BEGIN INPUT FOR THIS TASK

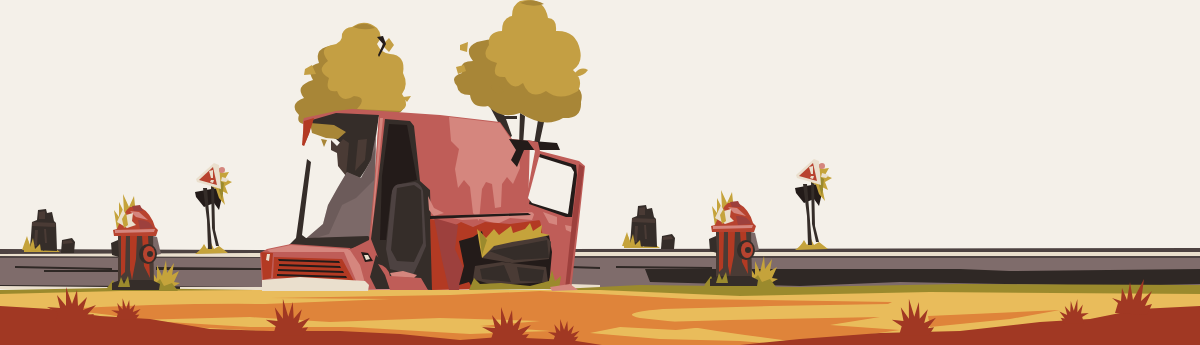
<!DOCTYPE html>
<html lang="en">
<head>
<meta charset="utf-8">
<title>Abandoned roadside van</title>
<style>
:root{--sky:#f4f0e9;--road:#7f6c6b;--asphalt:#2f2825;--edge:#4d4241;--sand:#e9bc5b;--orange:#df843a;--earth:#a13823;--olive:#9b8a2d;--leaf:#c49f43;--leaf-shade:#a88637;--van:#bf5d58;--van-light:#d5867e;--van-dark:#9d403d;--rust:#b33a23;--dark:#352d29;--ink:#231b19;--stone:#4a3b35;--glass:#7c6968;--cream:#eadfcd;--straw:#c5a33b;--red:#b8432f}
html,body{margin:0;height:100%;overflow:hidden;background:var(--sky)}
svg{display:block;width:1200px;height:345px}
.road{fill:var(--road)}.asphalt{fill:var(--asphalt)}.edge{fill:var(--edge)}
.sand{fill:var(--sand)}.orange{fill:var(--orange)}.earth{fill:var(--earth)}.olive{fill:var(--olive)}
.leaf{fill:var(--leaf)}.leaf-shade{fill:var(--leaf-shade)}
.van{fill:var(--van)}.van-light{fill:var(--van-light)}.van-dark{fill:var(--van-dark)}.rust{fill:var(--rust)}
.dark{fill:var(--dark)}.ink{fill:var(--ink)}.stone{fill:var(--stone)}.glass{fill:var(--glass)}
.cream{fill:var(--cream)}.straw{fill:var(--straw)}.red{fill:var(--red)}.sky{fill:var(--sky)}
</style>
</head>
<body>
<svg viewBox="0 0 1200 345" role="img" aria-label="A rusted van wreck beside an empty road with hydrants, warning signs and autumn trees">
<defs>
  <g id="stump">
    <path class="straw" d="M24 250L28 240 30 245 32 234 36 246 42 238 43 251 52 246 60 252 24 252Z"/>
    <path class="dark" d="M32 222L37 220 38 210 46 209 47 213 52 212 54 221 56 223 57 251 30 250Z"/>
    <path class="stone" d="M32 222L56 223 55 227 32 226ZM39 212L45 211 45 219 39 219ZM35 230L38 230 37 246 34 246ZM44 229L46 229 47 243 45 243Z"/>
    <path class="dark" d="M62 240L72 238 75 242 74 253 61 253Z"/>
    <path class="stone" d="M63 241L71 240 73 243 63 244Z"/>
    <path class="straw" d="M22 250L27 236 30 247 33 238 35 249 40 244 41 251Z"/>
  </g>
  <g id="sign">
    <path class="straw" d="M195 254Q201 250 204 244L207 249 211 243 214 249 219 246 228 253Z"/>
    <path class="ink" d="M195 192L217 188 223 193 219 210 214 203 204 207 196 197Z"/>
    <path class="dark" d="M203 188L207 188 212 249 208 249 207 220ZM211 186L214 186 215 230 219 246 216 246 212 228Z"/>
    <path class="straw" d="M214 170L220 168 222 173 229 172 225 179 232 182 225 186 228 194 222 191 225 205 219 198 216 189 211 186Z"/>
    <path class="olive" d="M219 180L224 183 222 200 219 190Z"/>
    <path class="cream" d="M214 163L219 165 221 189 197 182 196 179Z"/>
    <path class="red" d="M213 167L217 185 199 180Z"/>
    <path class="cream" d="M209 171L213 170 213 178 211 178ZM211 180L214 180 213 183 210 182ZM222 177L229 179 226 182 221 181Z"/>
    <circle class="van-light" cx="222" cy="170" r="3"/>
  </g>
  <g id="hydrant">
    <path class="glass" d="M150 235L157 237 161 254 151 256Z"/>
    <path class="straw" d="M150 288L153 273 157 279 157 265 162 276 166 260 167 273 174 263 172 275 179 271 174 282 180 283 171 288Z"/>
    <path class="olive" d="M107 288L113 280 116 286 152 287 160 279 164 286 172 283 178 291 106 291Z"/>
    <path class="stone" d="M118 233L153 233 154 284 118 284Z"/>
    <path class="rust" d="M121 235H126L125 272 121 276ZM130 235H137L136 259 132 280 130 270ZM142 235H148L150 278 144 266Z"/>
    <path class="dark" d="M111 243L118 240 119 257 112 255ZM112 283L120 280 152 280 160 284 159 290 112 290Z"/>
    <path class="straw" d="M117 230L114 210 119 217 119 202 124 212 123 194 129 207 134 196 136 215 130 232Z"/>
    <path class="red" d="M117 229Q124 211 130 207L140 207Q151 213 155 227L158 230 156 236 114 236 113 230Z"/>
    <path class="van-light" d="M130 211L139 212 148 220 136 217ZM115 230L155 229 154 232 115 233Z"/>
    <path class="van-dark" d="M132 206L140 205 143 211 134 211ZM138 220Q150 219 153 228L140 229Z"/>
    <path class="cream" d="M117 222L123 209 126 215 133 213 132 221 136 225 127 228Z"/>
    <path class="straw" d="M122 219L126 212 128 225 124 228Z"/>
    <ellipse class="dark" cx="148" cy="254" rx="9" ry="10"/>
    <ellipse class="red" cx="149" cy="254" rx="6" ry="8"/>
    <circle class="dark" cx="150" cy="254" r="3"/>
    <path class="olive" d="M118 287L121 277 124 284 128 276 130 287Z"/>
  </g>
  <path id="tuft" d="M0 32L3 23 -8 17 5 18 2 5 11 16 11 -3 17 14 22 0 23 16 32 7 28 20 41 15 32 25 39 24 33 32Z"/>
</defs>

<rect class="sky" width="1200" height="345"/>

<g id="road">
  <path class="edge" d="M0 249L270 250V256L0 254ZM560 249L1200 248V253L560 254Z"/>
  <path class="cream" d="M0 254L270 253V258L0 257ZM560 252L1200 252V257L560 256Z"/>
  <path class="edge" d="M0 256L270 257V261L0 259ZM560 256L1200 256V260L560 259Z"/>
  <path class="road" d="M0 258L1200 258V288H0Z"/>
  <path class="asphalt" d="M15 266L112 268 112 270 15 268ZM44 270L118 270V272L44 272ZM156 267L265 268V270L156 270ZM0 285L268 287V290L0 288ZM570 266L600 267 600 269 570 268ZM616 266L712 267V269L616 268ZM645 269L960 269 1010 271 1200 269V284L1120 286 900 282 800 286 650 282Z"/>
  <path class="cream" d="M0 286L110 287V289L0 289ZM180 287L265 287V290L180 290ZM570 284L600 285V289L570 288Z"/>
</g>

<g id="trees">
  <path class="dark" d="M490 107L497 110 505 116 517 116V119L506 119 512 136 507 139ZM520 113L525 116 523 145 519 146ZM538 120L544 122 539 145 534 144Z"/>
  <path class="leaf-shade" d="M477 42Q463 48 473 61Q458 61 462 73Q449 77 457 86Q458 95 470 95Q472 109 488 106Q501 120 520 113Q545 129 563 118Q582 119 581 102Q585 88 568 82L530 50Q508 33 477 42Z"/>
  <path class="leaf" d="M520 1Q544-4 548 18Q557 18 556 31Q576 30 580 50Q583 63 573 70Q584 80 578 91Q560 102 546 91Q530 101 523 83Q512 92 505 77Q490 78 497 63Q479 59 489 45Q487 32 502 31Q502 18 512 16Q512 5 520 1ZM460 45L468 42 467 52 460 50ZM456 67L464 65 466 71 458 74ZM575 73Q581 66 588 70Q583 77 575 76Z"/>
  <path class="leaf-shade" d="M520 3Q531-3 544 4Q533 8 520 3ZM490 86Q500 82 504 92Q495 97 490 86Z"/>
  <path class="leaf-shade" d="M335 45Q313 47 319 63Q305 66 313 80Q294 86 304 98Q288 104 299 115Q295 126 312 124L395 115Q411 108 397 100L365 62Z"/>
  <path class="leaf" d="M352 27Q365 18 377 28Q384 36 377 44Q381 53 390 54Q406 55 403 73Q409 85 402 94Q411 107 400 111L357 109Q368 97 354 96Q342 104 337 91Q324 93 329 78Q315 70 328 61Q318 48 332 45Q343 43 342 34Q345 27 352 27ZM305 69L312 65 316 74 304 75ZM382 45L389 38 394 45 389 52ZM403 97L411 96 407 102Z"/>
  <path class="leaf-shade" d="M353 27Q365 20 375 28Q363 31 353 27Z"/>
  <path class="ink" d="M377 37L383 36 386 44 379 57 378 55 383 44Z"/>
</g>

<use href="#stump"/><use href="#stump" x="600" y="-4"/>
<use href="#sign"/><use href="#sign" x="600" y="-4"/>

<g id="ground">
  <path class="olive" d="M560 289L640 285 800 287 960 284 1200 285V297H560ZM0 290L110 288 190 289 262 290V295H0Z"/>
  <path class="sand" d="M0 294L120 291 265 290 600 290 740 296 930 292 1200 294V345H0Z"/>
  <path class="orange" d="M60 309Q170 303 265 304L390 299 270 298 450 295 540 291 600 294 690 299 892 302 888 304 770 306 663 309Q616 313 640 318L714 326 676 330 620 327 590 333 660 339 740 341 790 345H470L320 334 170 326 110 315ZM660 322L730 320 880 317 830 325 900 330 850 337 790 341 745 335 717 331ZM928 316L1060 310 1010 319 930 327Z"/>
  <path class="sand" d="M135 320L250 317 330 322 440 318 540 321 480 326 550 331 470 334 350 327 250 327Z"/>
</g>

<g id="van">
  <g id="cabin">
    <path class="van" d="M304 118L336 111 352 109 440 115 500 122 512 139 530 141 528 208 545 211 548 288 352 290 348 248 370 238 379 116 315 119 304 146 303 121Z"/>
    <path class="dark" d="M312 120L336 113 379 115 373 157 366 169 360 178 344 172 348 150 336 139 313 129Z"/>
    <path class="sky" d="M310 125L335 141 342 156 341 181 327 203 322 226 302 241 310 162Z"/>
    <path class="leaf-shade" d="M310 123L334 125 346 132 338 139 326 138 312 133ZM321 139L327 140 324 147Z"/>
    <path class="stone" d="M331 140L337 146 343 139 349 143 346 176 338 166 337 153 331 150ZM358 140L367 139 365 160 355 171Z"/>
    <path class="glass" d="M347 172L361 178 371 160 376 134 374 237 302 242 323 224 328 205 338 187Z"/>
    <path class="edge" d="M347 172L361 178 376 147 374 180 356 198 342 205 329 234 302 242 323 224 328 205Z" opacity=".35"/>
    <path class="rust" d="M304 121L314 118 309 134 304 146 302 145Z"/>
    <path class="dark" d="M307 159L311 162 302 235 306 238 368 236 374 241 350 249 288 246 296 238Z"/>
    <path class="van" d="M379 114L385 115 378 182 372 243 377 260 370 289 350 289 349 250 369 240 375 177Z"/>
    <path class="van-light" d="M380 118L383 118 373 221 371 237Z"/>
  </g>
  <g id="doorway">
    <path class="dark" d="M385 119L410 121 414 126 420 181 430 190 433 290 391 289 383 270 371 239 378 183Z"/>
    <path class="ink" d="M389 124L407 125 417 180 397 185 391 195 386 240 380 240 382 176Z"/>
    <path class="edge" d="M392 191Q394 184 400 184L415 182Q421 184 423 191L426 246 420 260 413 275 390 269 386 249Z"/>
    <path class="dark" d="M397 188L414 185 421 190 423 243 414 262 397 261 391 250Z"/>
    <path class="van-light" d="M390 273L403 271 417 275 414 278 392 277Z"/>
    <path class="dark" d="M376 255L385 264 391 289 376 289 370 277Z"/>
    <path class="van" d="M378 264Q388 266 390 276L421 278 428 290 390 290 385 275Z"/>
  </g>
  <g id="side">
    <path class="van-light" d="M449 117L500 123 510 138 518 147 520 168 513 184 507 177 502 184 501 207 495 208 492 184 486 182 482 189 479 221 473 213 470 187 464 180 458 188 455 169 459 149 451 141Z"/>
    <path class="van-light" d="M428 196L434 208 444 213 434 216 429 210ZM444 216L535 212 532 220 510 218 497 224 480 219 462 220Z"/>
    <path class="rust" d="M430 219L440 221 450 228 461 222 473 227 485 222 510 224 540 220 552 288 432 290Z"/>
    <path class="van-dark" d="M434 218L458 225 455 249 463 267 459 290 449 290 442 260Z"/>
    <path class="ink" d="M430 216L528 213 531 215 430 219ZM509 139L557 143 560 150 524 150 517 167 511 160 516 150Z"/>
  </g>
  <g id="rear-door">
    <path class="van" d="M527 140L538 142 540 151 579 161 585 166 579 221 571 290 544 289 545 227 534 214 525 205 535 151Z"/>
    <path class="ink" d="M540 154L576 165 577 175 572 217 566 217 529 204Z"/>
    <path class="sky" d="M539 157L571 167 574 172 568 214 532 203 528 198Z"/>
    <path class="van-light" d="M543 212L557 217 557 225 549 223ZM565 225L575 227 573 233 566 230Z"/>
    <path class="van-dark" d="M579 164L584 167 573 256 569 289 565 289 572 222Z"/>
  </g>
  <g id="rubble">
    <path class="ink" d="M459 241L473 237 482 231 486 249 549 235 552 252 549 286 473 289 469 282 459 285 464 266Z"/>
    <path class="stone" d="M484 247L503 237 544 234 551 242 549 259 512 263 482 258ZM475 266L502 262 546 267 548 282 493 285 473 279Z"/>
    <path class="dark" d="M489 251L547 240 549 258 514 260ZM480 269L504 265 511 282 482 279ZM517 267L544 270 542 282 520 281Z"/>
    <path class="straw" d="M479 242L477 229 486 238 494 229 499 235 511 226 513 233 525 229 530 223 533 231 542 225 541 233 550 235 531 239 512 242 494 246 482 258Z"/>
    <path class="olive" d="M479 230L487 240 482 255ZM469 290L474 278 480 284 501 283 530 286 549 281 552 270 555 281 561 276 559 289Z"/>
  </g>
  <g id="hood">
    <path class="van" d="M260 253L267 249 291 244 350 248 363 264 368 284 262 284Z"/>
    <path class="van-light" d="M267 250L291 245 348 249 351 252 270 252ZM344 252L350 250 360 265 365 283 357 283Z"/>
    <path class="rust" d="M261 252L273 253 271 278 263 280ZM274 257L342 259 354 281 273 278Z"/>
    <path class="ink" d="M278 259L339 261 340 263 279 261ZM279 264L340 266 341 268 279 266ZM278 269L343 271 344 273 278 271ZM277 274L346 276 347 278 277 276Z"/>
    <path class="ink" d="M361 252L368 253 373 261 365 262Z"/>
    <path class="cream" d="M262 280L300 277 365 281 369 285 368 291 262 291ZM267 254L270 254 269 261 266 260ZM364 255L368 255 370 259 366 260Z"/>
    <path class="van-light" d="M550 287L570 284 578 290 552 291Z"/>
  </g>
</g>

<use href="#hydrant"/><use href="#hydrant" x="598" y="-4"/>

<g id="foreground" class="earth">
  <path d="M0 306L50 309 100 316 150 319 210 329 270 331 340 331 400 334 460 340 500 337 570 340 602 345H0ZM1200 306L1140 309 1090 319 1040 322 960 331 880 333 800 339 740 345H1200Z"/>
  <use href="#tuft" x="55" y="290"/>
  <use href="#tuft" transform="translate(116 300) scale(.6)"/>
  <use href="#tuft" transform="translate(273 302) scale(.9 1.05)"/>
  <use href="#tuft" x="490" y="310"/>
  <use href="#tuft" transform="translate(553 321) scale(.65)"/>
  <use href="#tuft" transform="translate(899 302) scale(.9 1.05)"/>
  <use href="#tuft" transform="translate(1084 301) scale(-.6 .7)"/>
  <path d="M1115 313L1118 303 1112 298 1121 301 1122 288 1127 300 1130 282 1133 300 1144 279 1141 301 1152 291 1145 306 1152 304 1147 315Z"/>
</g>
</svg>
</body>
</html>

END INPUT FOR THIS TASK

WHAT YOU WILL DO: Although the records above contain pictures, the copy should hold only the lines from their start through the line containing "192L217 188 223", each exactly as written, and none of the pictures.

YOUR RESPONSE:
<!DOCTYPE html>
<html lang="en">
<head>
<meta charset="utf-8">
<title>Abandoned roadside van</title>
<style>
:root{--sky:#f4f0e9;--road:#7f6c6b;--asphalt:#2f2825;--edge:#4d4241;--sand:#e9bc5b;--orange:#df843a;--earth:#a13823;--olive:#9b8a2d;--leaf:#c49f43;--leaf-shade:#a88637;--van:#bf5d58;--van-light:#d5867e;--van-dark:#9d403d;--rust:#b33a23;--dark:#352d29;--ink:#231b19;--stone:#4a3b35;--glass:#7c6968;--cream:#eadfcd;--straw:#c5a33b;--red:#b8432f}
html,body{margin:0;height:100%;overflow:hidden;background:var(--sky)}
svg{display:block;width:1200px;height:345px}
.road{fill:var(--road)}.asphalt{fill:var(--asphalt)}.edge{fill:var(--edge)}
.sand{fill:var(--sand)}.orange{fill:var(--orange)}.earth{fill:var(--earth)}.olive{fill:var(--olive)}
.leaf{fill:var(--leaf)}.leaf-shade{fill:var(--leaf-shade)}
.van{fill:var(--van)}.van-light{fill:var(--van-light)}.van-dark{fill:var(--van-dark)}.rust{fill:var(--rust)}
.dark{fill:var(--dark)}.ink{fill:var(--ink)}.stone{fill:var(--stone)}.glass{fill:var(--glass)}
.cream{fill:var(--cream)}.straw{fill:var(--straw)}.red{fill:var(--red)}.sky{fill:var(--sky)}
</style>
</head>
<body>
<svg viewBox="0 0 1200 345" role="img" aria-label="A rusted van wreck beside an empty road with hydrants, warning signs and autumn trees">
<defs>
  <g id="stump">
    <path class="straw" d="M24 250L28 240 30 245 32 234 36 246 42 238 43 251 52 246 60 252 24 252Z"/>
    <path class="dark" d="M32 222L37 220 38 210 46 209 47 213 52 212 54 221 56 223 57 251 30 250Z"/>
    <path class="stone" d="M32 222L56 223 55 227 32 226ZM39 212L45 211 45 219 39 219ZM35 230L38 230 37 246 34 246ZM44 229L46 229 47 243 45 243Z"/>
    <path class="dark" d="M62 240L72 238 75 242 74 253 61 253Z"/>
    <path class="stone" d="M63 241L71 240 73 243 63 244Z"/>
    <path class="straw" d="M22 250L27 236 30 247 33 238 35 249 40 244 41 251Z"/>
  </g>
  <g id="sign">
    <path class="straw" d="M195 254Q201 250 204 244L207 249 211 243 214 249 219 246 228 253Z"/>
    <path class="ink" d="M195 192L217 188 223 193 219 210 214 203 204 207 196 197Z"/>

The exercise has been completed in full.